Is it not strange that, despite the hugely enhanced traceability due to digital connectivity and surveillance, people are still committing crimes? There are professional criminals, for whom it is a livelihood, and amateur ones, whose motivation is often psychological. These may also be identified as blue and white collar crimes, the first involving violence and the other mostly skullduggery.

Despite all the advantages of modern technology, police still have to investigate, put in the hard work intelligently to crack the case. Two recent incidents in Dehradun, that of a Lt Colonel murdering his lover, and the other of a jilted woman killing a former lover with the help of her brother, are examples of how seemingly ‘blind’ cases, which in former times could have remained a mystery, are now solved in a matter of days. Police have acquired the skills and developed the motivation to pursue these cases successfully.

Despite news about such successful investigations being reported on a daily basis, why do people still put their entire lives at stake to commit such crimes? Some are ‘crimes passionnel’ committed in the heat of the moment, followed by desperate attempts at cover-up. Others are premeditated but only in the immediate context of a disturbed emotional state.

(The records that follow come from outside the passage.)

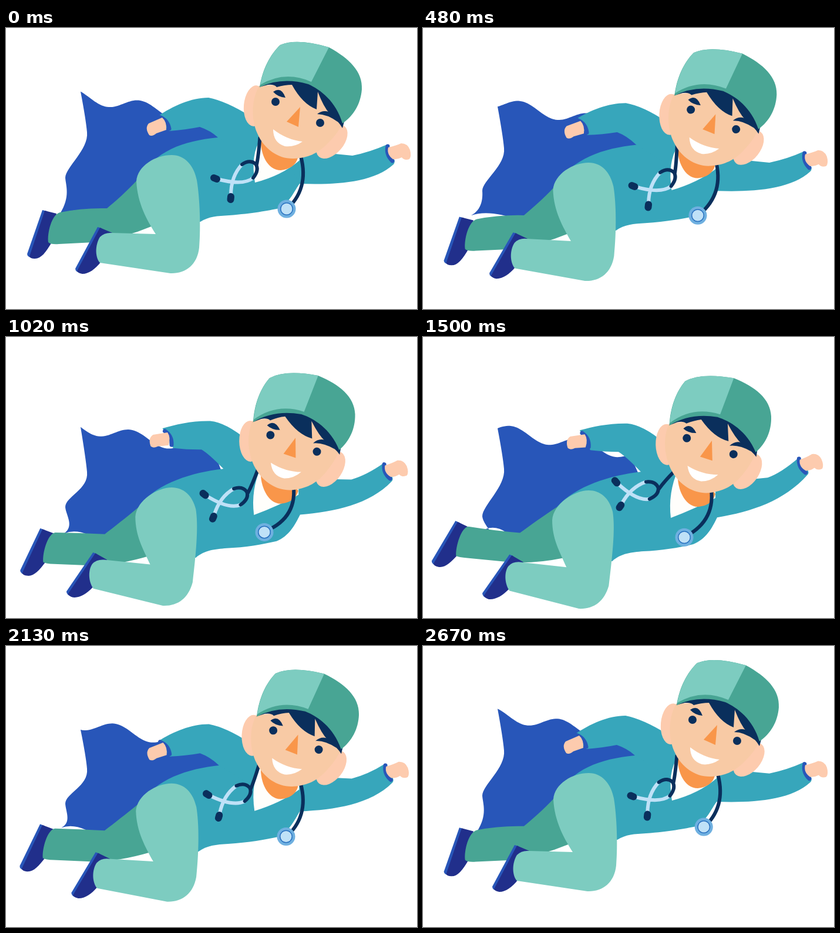
An HTML page with a canvas that plays this animation: 700x480 px, repeating every 2700 ms.

```html
<!DOCTYPE html>
<html lang="en">
<head>
<meta charset="utf-8">
<title>Flying doctor</title>
<style>
html, body { margin: 0; width: 700px; height: 480px; overflow: hidden; background: #fff; }
canvas { display: block; }
</style>
</head>
<body>
<canvas id="stage" width="700" height="480"></canvas>
<script>
const ctx = document.getElementById('stage').getContext('2d');
const LOOP = 2700, TAU = Math.PI * 2;
const TIMES = [0, 480, 1020, 1500, 1740, 2130];
const TEAL = '#37a6bb', BLUE = '#2856b9', SHOE = '#212f8b', GREEN = '#48a594', MINT = '#7dccc0',
      NAVY = '#0a2f5c', SKIN = '#f8caa5', PINK = '#fdcbae', ORANGE = '#f9964a', ICE = '#bfe1f7';

let now = 0;

// Smooth looping curve through one value per entry of TIMES
function key(...values) {
  const n = TIMES.length;
  const time = i => TIMES[(i + n) % n] + LOOP * Math.floor(i / n);
  const value = i => values[(i + n) % n];
  const slope = i => (value(i + 1) - value(i - 1)) / (time(i + 1) - time(i - 1));
  let i = n - 1;
  while (TIMES[i] > now) i--;
  const span = time(i + 1) - time(i), s = (now - time(i)) / span, r = 1 - s;
  return r * r * ((1 + 2 * s) * value(i) + s * span * slope(i)) +
         s * s * ((1 + 2 * r) * value(i + 1) - r * span * slope(i + 1));
}

// Blend two paths that share the same commands
function mix(a, b, k) {
  const ends = b.match(/-?[\d.]+/g);
  let i = 0;
  return a.replace(/-?[\d.]+/g, v => (+v + (ends[i++] - v) * k).toFixed(2));
}

function fill(color, path) {
  ctx.fillStyle = color;
  ctx.fill(new Path2D(path));
}

function line(color, width, path) {
  ctx.strokeStyle = color;
  ctx.lineWidth = width;
  ctx.stroke(new Path2D(path));
}

function oval(color, x, y, rx, ry = rx, degrees = 0) {
  ctx.fillStyle = color;
  ctx.beginPath();
  ctx.ellipse(x, y, rx, ry, degrees * TAU / 360, 0, TAU);
  ctx.fill();
}

// Draw a rigid part moved by dx, dy and turned about a pivot
function part(px, py, dx, dy, degrees, draw) {
  ctx.save();
  ctx.translate(px + dx, py + dy);
  ctx.rotate(degrees * TAU / 360);
  ctx.translate(-px, -py);
  draw();
  ctx.restore();
}

function cape() {
  const top = x => 123 + 0.18 * (x - 165) + 10.5 * Math.cos(TAU * ((x - 171) / 116 + now / 900));
  const sideY = key(178, 193, 193, 183, 180, 193);
  const bumpY = key(256, 266, 253, 264, 261, 253);
  const tailX = key(92, 82, 99, 106, 106, 94);
  const tailY = key(317, 308, 298, 286, 285, 294);
  let edge = '';
  for (let x = 127; x <= 352; x += 3) edge += `L${x} ${top(x)}`;
  fill(BLUE, `M127 ${top(127)}${edge}L366 189L240 280L165 316
    Q${tailX + 30} ${tailY - 11} ${tailX} ${tailY}
    C${tailX + 18} ${bumpY + 32} 102 ${bumpY + 14} 101 ${bumpY}
    C101 ${bumpY - 18} 141 ${sideY + 30} 138 ${sideY}
    Q136 ${sideY - 22} 127 ${top(127)}Z`);
}

function rearLeg() {
  const k = key(0, 0.02, 0.54, 0.98, 1, 0.58);
  part(62, 312, -7 * k, -40 * k, 11.7 * k, () => {
    fill(BLUE, 'M62 311L70 313L48 393Q36 392 36 386Z');
    fill(SHOE, 'M66 312L86 317L78 366C68 383 60 394 49 394Q41 394 40 390Z');
  });
  fill(GREEN, mix(
    'M225 258C205 280 185 297 172 308Q130 307 92 315C78 318 70 350 72 366Q76 370 90 369L150 366Q200 359 250 338L262 300Z',
    'M228 248C205 263 180 281 165 292Q125 289 77 281C65 282 55 315 56 331Q60 333 75 334.5L150 342Q190 345 240 335L262 300Z', k));
}

function frontLeg(k) {
  part(156, 340, -9 * k, -11 * k, 7 * k, () => {
    fill(BLUE, 'M156 340L163 342L128 419Q118 417 118 411Z');
    fill(SHOE, 'M160 341L181 350L162 399C152 412 141 420 130 420Q123 419 121 415Z');
  });
  fill(MINT, mix(
    'M222 262C224 235 255 217 282 217C305 217 320 235 325 260C330 290 332 340 329 375C326 405 305 420 280 419L160 401C152 392 151 372 160 357Q168 349 180 350L255 352C240 328 224 300 222 262Z',
    'M220 271C222 243 258 220 282 220C302 220 317 233 323 256C327 282 324 318 316 383C308 410 290 423 265 422L147 391C138 378 138 358 145 349Q152 341 165 342L244 351C232 323 220 303 220 271Z', k));
}

function torso(k) {
  fill(TEAL, mix(
    'M361 187C300 193 255 210 225 258L300 331L331 331C345 322 360 321 380 320C420 317 445 312 466 308C485 295 490 280 500 266L540 215L480 150L410 150Z',
    'M371 188C320 194 260 212 228 248L300 340L322 341C338 327 355 326 375 324C405 323 435 318 460 312C482 303 492 285 501 266L540 215L480 150L405 150Z', k));
}

function leftArm() {
  const k = key(0, 0.22, 0.95, 1, 0.74, 0.15);
  fill(TEAL, mix(
    'M415 150Q375 125 345 119C315 119 285 133 258 151L278 176Q305 174 330 169Q348 175 361 187L430 230Z',
    'M410 138Q375 108 348 105.5C315 105 290 111 267 117L285 151Q310 154 333 154Q345 161 371 188L430 230Z', k));
  part(256, 168, 6 * k, -32 * k, 15 * k, () => {
    line(BLUE, 7, 'M261 152Q275 157 278 172');
    fill(PINK, 'M243 163L266 153Q274 160 273 174L256 180Q249 186 244 183Q236 171 243 163Z');
  });
}

function rightArm() {
  const k = key(0, 0.01, 0.6, 1, 0.9, 0.4);
  fill(TEAL, mix(
    'M480 230L500 266C560 268 625 265 660 233Q663 230 661 224L649 199Q620 212 590 218L550 214L500 180Z',
    'M480 230L501 266C560 256 615 238 655 193Q658 190 655 184L641 163Q610 190 587 198L567 200L500 180Z', k));
  part(655, 215, -8 * k, -37 * k, -7.6 * k, () => {
    line(BLUE, 7, 'M650 202Q647 216 658 227');
    fill(PINK, 'M651 204Q664 201 673 197Q684 197 688 208Q691 219 687 224Q679 227 674 221Q667 225 659 224Q648 216 651 204Z');
  });
}

function collar(k) {
  fill('#fffefb', mix('M434 190Q416 215 424 264Q470 252 500 226L500 205Z',
                      'M434 185Q417 225 422 267Q465 250 498 233L498 205Z', k));
  fill(ORANGE, mix('M434 190C433 215 445 243 468 243C482 242 494 234 497 222L480 200Z',
                   'M434 195C433 215 445 248 468 248C482 247 494 241 498 226L480 200Z', k));
}

function stethoscope() {
  const jx = key(427, 429, 412, 402, 405, 417), jy = key(233, 235, 229, 217, 222, 227);
  line(NAVY, 6, `M${jx / 5 + 347} 188Q${jx * 0.7 + 131} ${jy - 14} ${jx} ${jy}`);
  part(427, 233, jx - 427, jy - 233, key(0, 1, 17, 28, 28, 11), () => {
    line(ICE, 6, 'M402 233Q383 253 383 286M421 256Q404 270 360 258');
    line(NAVY, 6, 'M402 233Q415 224 425 232Q432 242 421 256');
    line(NAVY, 12, 'M354 256L359 258M383 288L382.5 293');
  });
  const x = key(478, 468, 440, 445, 458, 477), y = key(309, 308, 296, 300, 305, 309);
  const neckX = key(500, 498, 489, 490, 495, 500);
  line(NAVY, 6, `M${neckX} 212Q${neckX + x / 4 - 101} 270 ${x + 3} ${y - 2}`);
  oval('#6fb0e0', x, y, 15.5);
  oval('#2a72c0', x, y, 11);
  oval(ICE, x, y, 9.5);
}

function head(k) {
  part(497, 144, -8.2 * k, 0.3 * k, -6.6 * k, () => {
    oval(PINK, 424, 133, 19, 35, 5);
    oval(PINK, 555, 194, 34, 20, -50);
    fill(SKIN, 'M432 98C418 120 417 155 428 180C440 208 465 224 490 223C515 222 530 214 545 200C560 185 568 175 574 160L540 95Z');
    fill(NAVY, 'M431 101Q455 84 490 88Q560 100 576 160L573 171Q567 160 551 146Q541 135 531 109L529 139Q505 130 487 97Q475 97 461 101Q457 96 446 97Z');
    fill(NAVY, 'M455 109Q469 99 476 119Q463 118 455 109ZM530 147Q543 137 556 147L566 161Q547 147 530 147Z');
    oval(NAVY, 459, 126, 7);
    oval(NAVY, 535, 162, 7);
    fill(ORANGE, 'M501 135L478 160L498 169Z');
    fill('#fff', 'M455 173Q478 191 505 194Q491 204 475 202Q455 196 455 173Z');
    fill(GREEN, 'M432 101C437 70 450 45 467 29Q495 17 550 33C585 52 608 75 606 105C604 130 592 150 573 163C562 125 535 105 515 96Q470 83 432 101Z');
    fill(MINT, 'M433 97C438 70 450 45 467 29Q495 17 550 33L520 92Q475 72 433 97Z');
  });
}

function draw(clock) {
  now = Math.floor(clock % LOOP / 30) * 30;
  const sink = (1 - Math.cos(TAU * now / LOOP)) / 2;
  ctx.fillStyle = '#fff';
  ctx.fillRect(0, 0, 700, 480);
  ctx.lineCap = 'round';
  ctx.save();
  ctx.translate(0, 43.5 * sink);
  cape();
  rearLeg();
  torso(sink);
  leftArm();
  rightArm();
  frontLeg(sink);
  collar(sink);
  stethoscope();
  head(sink);
  ctx.restore();
}

const start = performance.now();
function tick() {
  draw(performance.now() - start);
  requestAnimationFrame(tick);
}
tick();
</script>
</body>
</html>
```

Both the above mentioned crimes are probably in that category – act in haste and repent at leisure in jail!

So, while the investigative capability may have substantially improved because of technology, it is important to realise that police work has also to do with prevention of crime. While police cannot know where exactly trouble is brewing, it must develop the skills to see early signs and patterns of unusual behaviour. Cops need to understand the usual patterns in their areas of jurisdiction and note what’s not in accord. This requires training of various kinds and a deep sense of responsibility and commitment to the job. It will not do for cops on patrol duty to be parked at some convenient spot gazing into their smartphones, oblivious of what’s happening around them.

There is also a developing culture in films and social media of glamourising crime. The less sophisticated and impressionable minds think that it is ‘cool’ and psychologically fulfilling to indulge in dangerously criminal activity, many even get their ideas from such shows. It becomes important, therefore, for the establishment and the police, in particular, to counter this belief by presenting the true picture before the youth, the primary targets of this mindset. It is by addressing such factors that the prevention aspect can also be achieved.